Cage Match: Mikko Rantanen vs. Sebastian Aho

Rick Roos



As the 2018-19 season unfolds, we see changes in fantasy status of many players, from former stars now barely deserving of a roster spot, to youngsters coming into their own. Perhaps the most significant is players graduating from being very good fantasy assets to true fantasy studs. That’s what appears to be happening with this week’s combatants – Mikko Rantanen and Sebastian Aho. Which one projects to have a more successful 2018-19, and who stands to be better long term? Cage match is on the case!

Career Path and Contract Status

Rantanen, 21, was the 10th overall selection in the 2015 draft and starred in the AHL (60 points in 52 games) that same season after a nine-game trial with the Avs. For 2016-17 he averaged barely better than a point per every other game (38 points in 75 contests); but half of those points came in his final 33 games, leading many to expect a progression in production for 2017-18. What he did instead was break out big time, tallying 84 points after finding great chemistry with Nathan MacKinnon, but concerningly faltering (three points in eight games) when MacKinnon was out of the lineup. Yet so far this season he’s been nothing short of spectacular, currently sitting atop the NHL’s scoring leaders.

Aho, also 21, was selected 35th overall in the same 2015 draft and came stateside following a point per game (45 points in as many games) in his age-18 season in the Finnish Elite League. Aho spent no time in the AHL, suiting up for the Canes for 2016-17 and posting 49 points, with 15 coming in his final 23 games such that there were high expectations for him as well going into last season. And although Aho didn’t explode to the extent Rantanen did, he did post 65 points in 78 games, with 61 coming in his final 69 contests. That alone would’ve had poolies expecting great things from Aho this season; however, it was his 18 points in eight games performance at the spring IIHF World Championships that led many to expect him to have a truly elite 2018-19, which has indeed been the case thus far as he had the NHL’s longest streak of games (12) with at least one point to start the 2018-19 campaign.

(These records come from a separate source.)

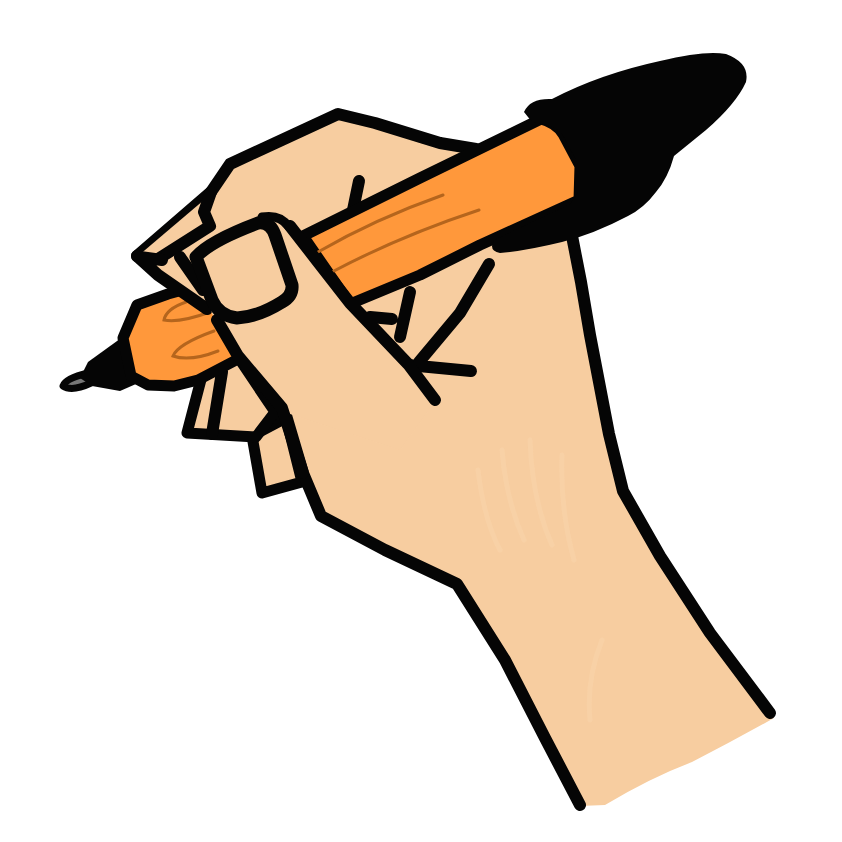
<!DOCTYPE html>
<html lang="en">
<head>
<meta charset="utf-8">
<title>Hand writing with a pen</title>
<style>
:root {
  --paper: #ffffff;
  --ink: #050505;
  --skin: #f7cda0;
  --skin-light: #f9d3a8;
  --barrel: #ff983b;
  --barrel-shade: #b5651d;
  --metal: #777777;
}
html, body { margin: 0; background: var(--paper); overflow: hidden; }
svg { display: block; width: 842px; height: 842px; }
.skin { fill: var(--skin); }
.sheen { fill: none; stroke: var(--skin-light); stroke-width: 5; stroke-linecap: round; opacity: .7; }
.outline { fill: none; stroke: var(--ink); stroke-width: 12; stroke-linecap: round; stroke-linejoin: round; }
.outlined { stroke: var(--ink); stroke-width: 11; stroke-linecap: round; stroke-linejoin: round; }
.fine { stroke-width: 9; }
.barrel { fill: var(--barrel); }
.facet { fill: none; stroke: var(--barrel-shade); stroke-width: 3; stroke-linecap: round; }
.black { fill: var(--ink); }
.metal { fill: var(--metal); }
</style>
</head>
<body>
<svg viewBox="0 0 842 842" role="img" aria-label="Drawn hand holding an orange pen with a black cap">
  <g id="lower-fingers">
    <path class="skin outlined" d="M252 436 L262 493 L302 482 L286 418Z"/>
    <path class="skin outlined" d="M204 368 L187 433 L256 437 L275 412 L236 354Z"/>
    <path class="outline" d="M222 372 L212 434"/>
  </g>

  <g id="hand">
    <path class="skin" d="M135 256 L210 194 L232 162 L338 114 L440 144 L520 150 L574 238 L590 330 L622 490 L660 556 L774 718 Q735 740 692 762 Q650 778 605 805 L580 806 L505 660 L456 585 L320 518 L303 475 L285 412 L236 350 L208 310Z"/>
    <path class="sheen" d="M502 450 Q506 500 524 540 M530 440 Q532 500 552 545 M562 455 Q560 510 574 560 M478 470 Q484 520 500 550 M602 640 Q586 680 590 720"/>
    <path class="outline" d="M137 256 L211 192 L230 164 L338 114 L375 123 L440 143 L476 149"/>
    <path class="outline" d="M572 236 L581 282 L590 335 L609 434 L623 491 L660 556 L710 633 L770 713"/>
    <path class="outline" d="M580 805 L545 738 L505 660 L457 584 L385 550 L321 516 L303 473 L285 412"/>
    <path class="outline" d="M359 181 L353 210"/>
    <path class="outline" d="M489 264 L460 313 L419 362 M408 365 L471 371 M410 292 L400 337 M370 317 L392 319"/>
  </g>

  <g id="pen">
    <path class="metal outlined" stroke-width="6" style="stroke-width:7" d="M63 386 Q66 378 88 373 L91 383 Q72 392 63 386Z"/>
    <path class="black" d="M80 378 L88 362 L124 336 L136 384 L120 391 L92 386Z"/>
    <path class="barrel outlined" d="M212 282 L168 294 L137 305 L123 338 L131 376 L148 385 L174 386 L198 380 L242 357Z"/>
    <path class="facet" d="M186 302 Q166 309 164 320 Q180 323 210 312 M214 331 Q178 344 173 356 Q190 362 218 351"/>
    <path class="barrel outlined" d="M303 236 L420 178 L541 119 Q556 123 563 134 L580 166 L579 200 L480 245 L420 275 L350 304Z"/>
    <path class="facet" d="M318 252 Q375 219 443 195 M332 272 Q400 236 479 210"/>
    <path class="black" d="M524 112 Q530 98 552 99 Q600 74 660 61 Q705 50 726 54 Q750 63 746 82 Q736 104 706 130 L674 156 Q668 178 656 192 Q644 208 628 216 Q594 234 562 242 Q525 251 500 253 Q488 251 494 240 L570 204 L578 192 L578 164 L562 134 Q553 124 532 122Z"/>
  </g>

  <g id="index-finger">
    <path class="skin" d="M138 256 L211 194 L224 222 L222 314 L205 308Z"/>
    <path class="outline" d="M211 192 L204 212 L210 226 L158 259"/>
    <path class="outline" d="M137 256 L158 275 L207 309 M140 257 L162 260 M180 257 L203 290"/>
  </g>

  <g id="thumb">
    <path class="skin" d="M202 256 L262 217 L288 224 L350 302 L436 400 L400 450 L290 414 L212 314Z"/>
    <path class="outline fine" d="M262 217 Q280 214 288 226"/>
    <path class="outline" d="M290 226 L318 262 L350 303 L408 364 L435 400"/>
    <path class="outline" d="M217 320 L238 356 L282 408 L303 473"/>
    <path id="thumbnail" class="skin outlined" style="stroke-width:13" d="M196 257 Q210 241 258 223 Q270 221 275 235 L292 285 Q293 296 282 302 Q258 317 237 318 Q219 316 212 300Z"/>
  </g>
</svg>
</body>
</html>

Both players are in the last season of their ELCs, before becoming non-arbitration eligible RFAs, with Aho earning slightly more ($0.925M vs. $0.894M) this season as compared to Rantanen.

Ice Time (Data for 2018-19 in this and the other tables reflects games played through November 5)


Total Ice Time per game

(rank among team’s forwards)

PP Ice Time per game

(rank among team’s forwards)